Stopping new HIV infections among children a key priority for new OAFLA chair
31 January 2012
Speaking at the 11th General Assembly of the Organization of African First Ladies Against HIV/AIDS (OAFLA) on 30 January, Madame Penehupifo Pohamba, First Lady of Namibia, identified the prevention of new HIV infections among children as a key objective for her new term as President of OAFLA.
Madame Pohamba noted that in most African countries, lack of male involvement in sexual and reproductive health programmes is a challenge. She urged her fellow First Ladies to launch a continent-wide campaign to encourage the participation of male partners in efforts to stop new HIV infections in children.
“Let us conduct this campaign under the theme, An HIV-free generation tomorrow needs caring men and women today,” said the Namibian First Lady. “I believe that zero HIV infections among new born babies is an achievable goal,” she added.
Mrs Ban Soon-taek, wife of the United Nations Secretary-General, highlighted in her remarks the growing momentum and support for the goal of an HIV-free generation. “Around the world, in developing and developed countries, in the North and in the South, in the streets of communities and the halls of governments, people know that no child should be born with HIV,” said Mrs Ban.
According to the latest data from UNAIDS, WHO and UNICEF, there has been considerable progress over the past decade in reducing new HIV infections among children in sub-Saharan Africa.
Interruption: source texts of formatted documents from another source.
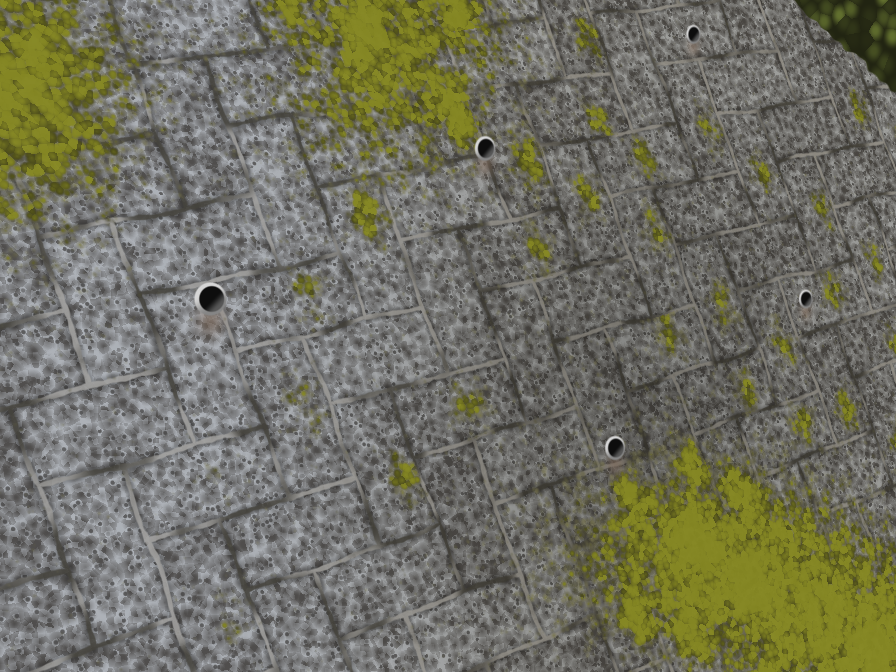
Reproduce this texture procedurally as a Shadertoy shader.

```glsl
// A slanted wall of rough herringbone stone blocks receding to the right,
// with pale joints, moss and drain pipes. A plane projection gives wall
// coordinates; cellular noise makes the grain and breaks up the moss.

// Wall plane: canvas = (ORIGIN + ALONG * x + UP * y) / (1 + RECEDE * x)
const vec2 ORIGIN = vec2(0.208, 0.561);
const vec2 ALONG = vec2(0.1163, 0.0409);
const vec2 UP = vec2(-0.040, 0.111);
const float RECEDE = 0.0322;

const vec3 STONE_DARK = vec3(0.31, 0.30, 0.29);
const vec3 STONE_MID = vec3(0.49, 0.49, 0.49);
const vec3 STONE_LIGHT = vec3(0.67, 0.68, 0.69);
const vec3 JOINT_PALE = vec3(0.64, 0.63, 0.61);
const vec3 JOINT_DARK = vec3(0.27, 0.26, 0.23);
const vec3 MOSS_FILM = vec3(0.38, 0.37, 0.25);
const vec3 MOSS_DARK = vec3(0.27, 0.27, 0.08);
const vec3 MOSS_BRIGHT = vec3(0.53, 0.54, 0.12);

vec2 hash2(vec2 p) {
    vec2 q = vec2(dot(p, vec2(127.1, 311.7)), dot(p, vec2(269.5, 183.3)));
    return fract(sin(q) * 43758.5);
}

// x: distance to the nearest feature point, y: random value of that point
vec2 cellular(vec2 p) {
    vec2 base = floor(p), nearest = vec2(9.0, 0.0);
    for (int j = -1; j <= 1; j++)
    for (int i = -1; i <= 1; i++) {
        vec2 id = base + vec2(i, j);
        vec2 rnd = hash2(id);
        float d = length(id + rnd - p);
        if (d < nearest.x) nearest = vec2(d, fract(rnd.x * 7.3 + rnd.y * 3.1));
    }
    return nearest;
}

// Layered sines, roughly -1 to 1
float waves(vec2 p) {
    return 0.5 * sin(p.x * 1.7 + 1.3 * sin(p.y * 1.3))
         + 0.3 * sin(p.y * 3.1 + 1.7 * sin(p.x * 2.3))
         + 0.2 * sin(dot(p, vec2(5.3, -4.1)));
}

// Herringbone block containing p: lower corner in xy, size in zw
vec4 herringbone(vec2 p) {
    vec2 id = floor(p);
    float k = mod(id.x + id.y, 4.0);
    if (k < 1.5) return vec4(id - vec2(step(0.5, k), 0.0), 2.0, 1.0);
    return vec4(id - vec2(0.0, step(2.5, k)), 1.0, 2.0);
}

float blob(vec2 p, vec2 center, vec2 radius) {
    vec2 q = (p - center) / radius;
    return exp(-dot(q, q));
}

vec3 stoneColor(vec2 wall, float blockTone) {
    vec2 fine = cellular(wall * 15.0);
    vec2 coarse = cellular(wall * 6.5 + 7.0);
    float tone = 0.40 * fine.y + 0.55 * coarse.x + 0.22 * coarse.y
               + 0.06 * waves(wall * 2.0) + blockTone;
    vec3 col = mix(STONE_DARK, STONE_MID, smoothstep(0.15, 0.55, tone));
    col = mix(col, STONE_LIGHT, smoothstep(0.48, 0.92, tone));
    float pit = smoothstep(0.87, 0.93, fine.y) * smoothstep(0.55, 0.25, fine.x);
    return mix(col, STONE_DARK * 0.75, 0.7 * pit);
}

// Open pipe end with a pale rim, a dark bore and a stain below
vec3 addPipe(vec3 col, vec2 p, vec2 center, vec2 radius, float pixel) {
    vec2 q = (p - center) / radius;
    float aa = pixel / radius.x, r = length(q);
    float stain = blob(q, vec2(0.0, -1.3), vec2(0.8, 0.9));
    col = mix(col, vec3(0.50, 0.42, 0.36), 0.6 * stain);
    float bore = length(q - vec2(0.08, 0.0));
    vec3 rim = mix(vec3(0.52), vec3(0.84), smoothstep(-0.8, 0.6, q.y - q.x * 0.5));
    vec3 inside = mix(vec3(0.05), vec3(0.34), smoothstep(0.1, 1.0, q.x - q.y));
    col = mix(col, rim, smoothstep(aa, -aa, r - 1.0));
    return mix(col, inside, smoothstep(aa, -aa, bore - 0.78));
}

void mainImage(out vec4 fragColor, in vec2 fragCoord) {
    float pixel = 1.0 / iResolution.y;
    vec2 p = fragCoord * pixel;
    vec2 wall = inverse(mat2(ALONG - RECEDE * p, UP)) * (p - ORIGIN);
    float depth = 1.0 + RECEDE * wall.x;

    // Blocks with slightly crooked edges
    vec2 bent = wall + 0.05 * vec2(waves(wall * 1.3), waves(wall.yx * 1.1 + 4.0));
    vec4 block = herringbone(bent);
    vec2 rnd = hash2(block.xy + 0.5 * block.zw);
    vec2 inset = 0.5 * block.zw - abs(bent - block.xy - 0.5 * block.zw);
    float edge = min(inset.x, inset.y) + 0.012 * waves(wall * 9.0);
    vec3 col = stoneColor(wall, 0.16 * (rnd.x - 0.5));

    // Joints: a soft shadow around a thin, unevenly worn mortar line
    float aa = pixel * depth * 9.0;
    col *= 1.0 - 0.22 * smoothstep(0.11, 0.03, edge);
    float wear = smoothstep(-0.5, 0.3, waves(wall * 1.6 + 2.0) - 0.9 * blob(p, vec2(0.1, 1.0), vec2(0.5, 0.25)));
    vec3 joint = mix(JOINT_DARK, JOINT_PALE, wear);
    col = mix(col, joint, 0.85 * smoothstep(0.03 + aa, 0.03 - aa, edge));

    // Damp shade to the right, cooler stone at the left
    float damp = blob(p, vec2(0.95, 0.38), vec2(0.32, 0.40));
    col *= mix(vec3(1.01, 1.02, 1.04), vec3(0.94, 0.93, 0.90), smoothstep(0.3, 0.9, p.x));
    col *= 1.0 - 0.17 * damp;

    // Moss: broad zones plus one random clump on some blocks
    float zones = blob(p, vec2(0.03, 0.86), vec2(0.17, 0.20))
                + 0.85 * blob(p, vec2(0.58, 0.93), vec2(0.18, 0.20))
                + blob(p, vec2(1.06, 0.17), vec2(0.21, 0.13))
                + blob(p, vec2(1.28, 0.03), vec2(0.17, 0.14));
    vec2 clumpAt = block.xy + block.zw * mix(vec2(0.25), vec2(0.75), rnd.yx);
    float clump = step(0.5, rnd.y) * blob(bent, clumpAt, vec2(0.28, 0.40));
    vec2 tuft = cellular(wall * 10.0);
    float ragged = 0.6 * cellular(wall * 3.2).x + 0.4 * tuft.x - 0.43;
    float growth = zones + 0.72 * clump * smoothstep(0.1, 0.6, p.x) - 1.1 * ragged;
    col = mix(col, MOSS_FILM * (0.8 + 0.5 * tuft.y), 0.65 * smoothstep(0.22, 0.60, growth + 0.12 * damp));
    vec3 moss = mix(MOSS_DARK, MOSS_BRIGHT, smoothstep(0.1, 0.9, 0.6 * tuft.y + 0.9 * (growth - 0.4)));
    col = mix(col, moss, 0.9 * smoothstep(0.48, 0.70, growth));

    // Drain pipes on a skewed lattice, one more in each column
    for (int i = 0; i < 3; i++)
    for (int j = 0; j <= i; j++) {
        vec2 at = vec2(0.9, -0.24) + float(i) * vec2(5.1, 1.35) + float(j) * vec2(0.4, -4.9);
        float far = 1.0 + RECEDE * at.x;
        vec2 center = (ORIGIN + ALONG * at.x + UP * at.y) / far;
        col = addPipe(col, p, center, 0.026 / (far * far) * vec2(1.0 / far, 1.0), pixel);
    }

    // Undergrowth beyond the upper right border of the wall
    float border = dot(p - vec2(1.18, 1.0), vec2(0.67, 0.74)) + 0.006 * waves(p * 40.0);
    vec2 leaf = cellular(p * vec2(50.0, 38.0));
    vec3 leaves = mix(vec3(0.13, 0.14, 0.07), vec3(0.42, 0.48, 0.20), leaf.y * smoothstep(0.8, 0.1, leaf.x));
    col = mix(col, leaves, smoothstep(-pixel, pixel, border));

    fragColor = vec4(col, 1.0);
}
```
An estimated 350 000 children were newly infected with HIV in sub-Saharan Africa in 2010 compared to about 500 000 children in 2001—a 30% reduction. An estimated 230 000 children died from AIDS-related causes in 2010, down from about 320 000 in 2005.
I believe that zero HIV infections among new born babies is an achievable goal
Penehupifo Pohamba, First Lady of Namibia
In his keynote address at the OAFLA General Assembly, UNAIDS Executive Director Michel Sidibé applauded the First Ladies for their collective action in the HIV response across the continent. He said that through the strong leadership and advocacy of OAFLA members, 12 of 22 high burden countries in Africa had launched accelerated national plans to stop HIV transmission from mother to child. “The results of your efforts are increasingly visible and are making a difference in the lives of women, youth and children across Africa,” said Mr Sidibé.
Expressing concern over Africa’s dependency on external aid, the UNAIDS Executive Director requested the support of OAFLA members in mobilizing funding from local sources for HIV prevention, treatment and care. “Working with leaders of your countries, we need to focus all efforts on the issue of sustainable funding for the AIDS response. We must advocate for new partnerships with the private sector,” said Mr Sidibé.
According to a new UNAIDS issues brief — “AIDS dependency crisis: sourcing African solutions”—an estimated two-thirds of AIDS expenditures in Africa come from international funding sources. The vast majority of life-saving antiretroviral medicines consumed in Africa are imported from generic manufacturers.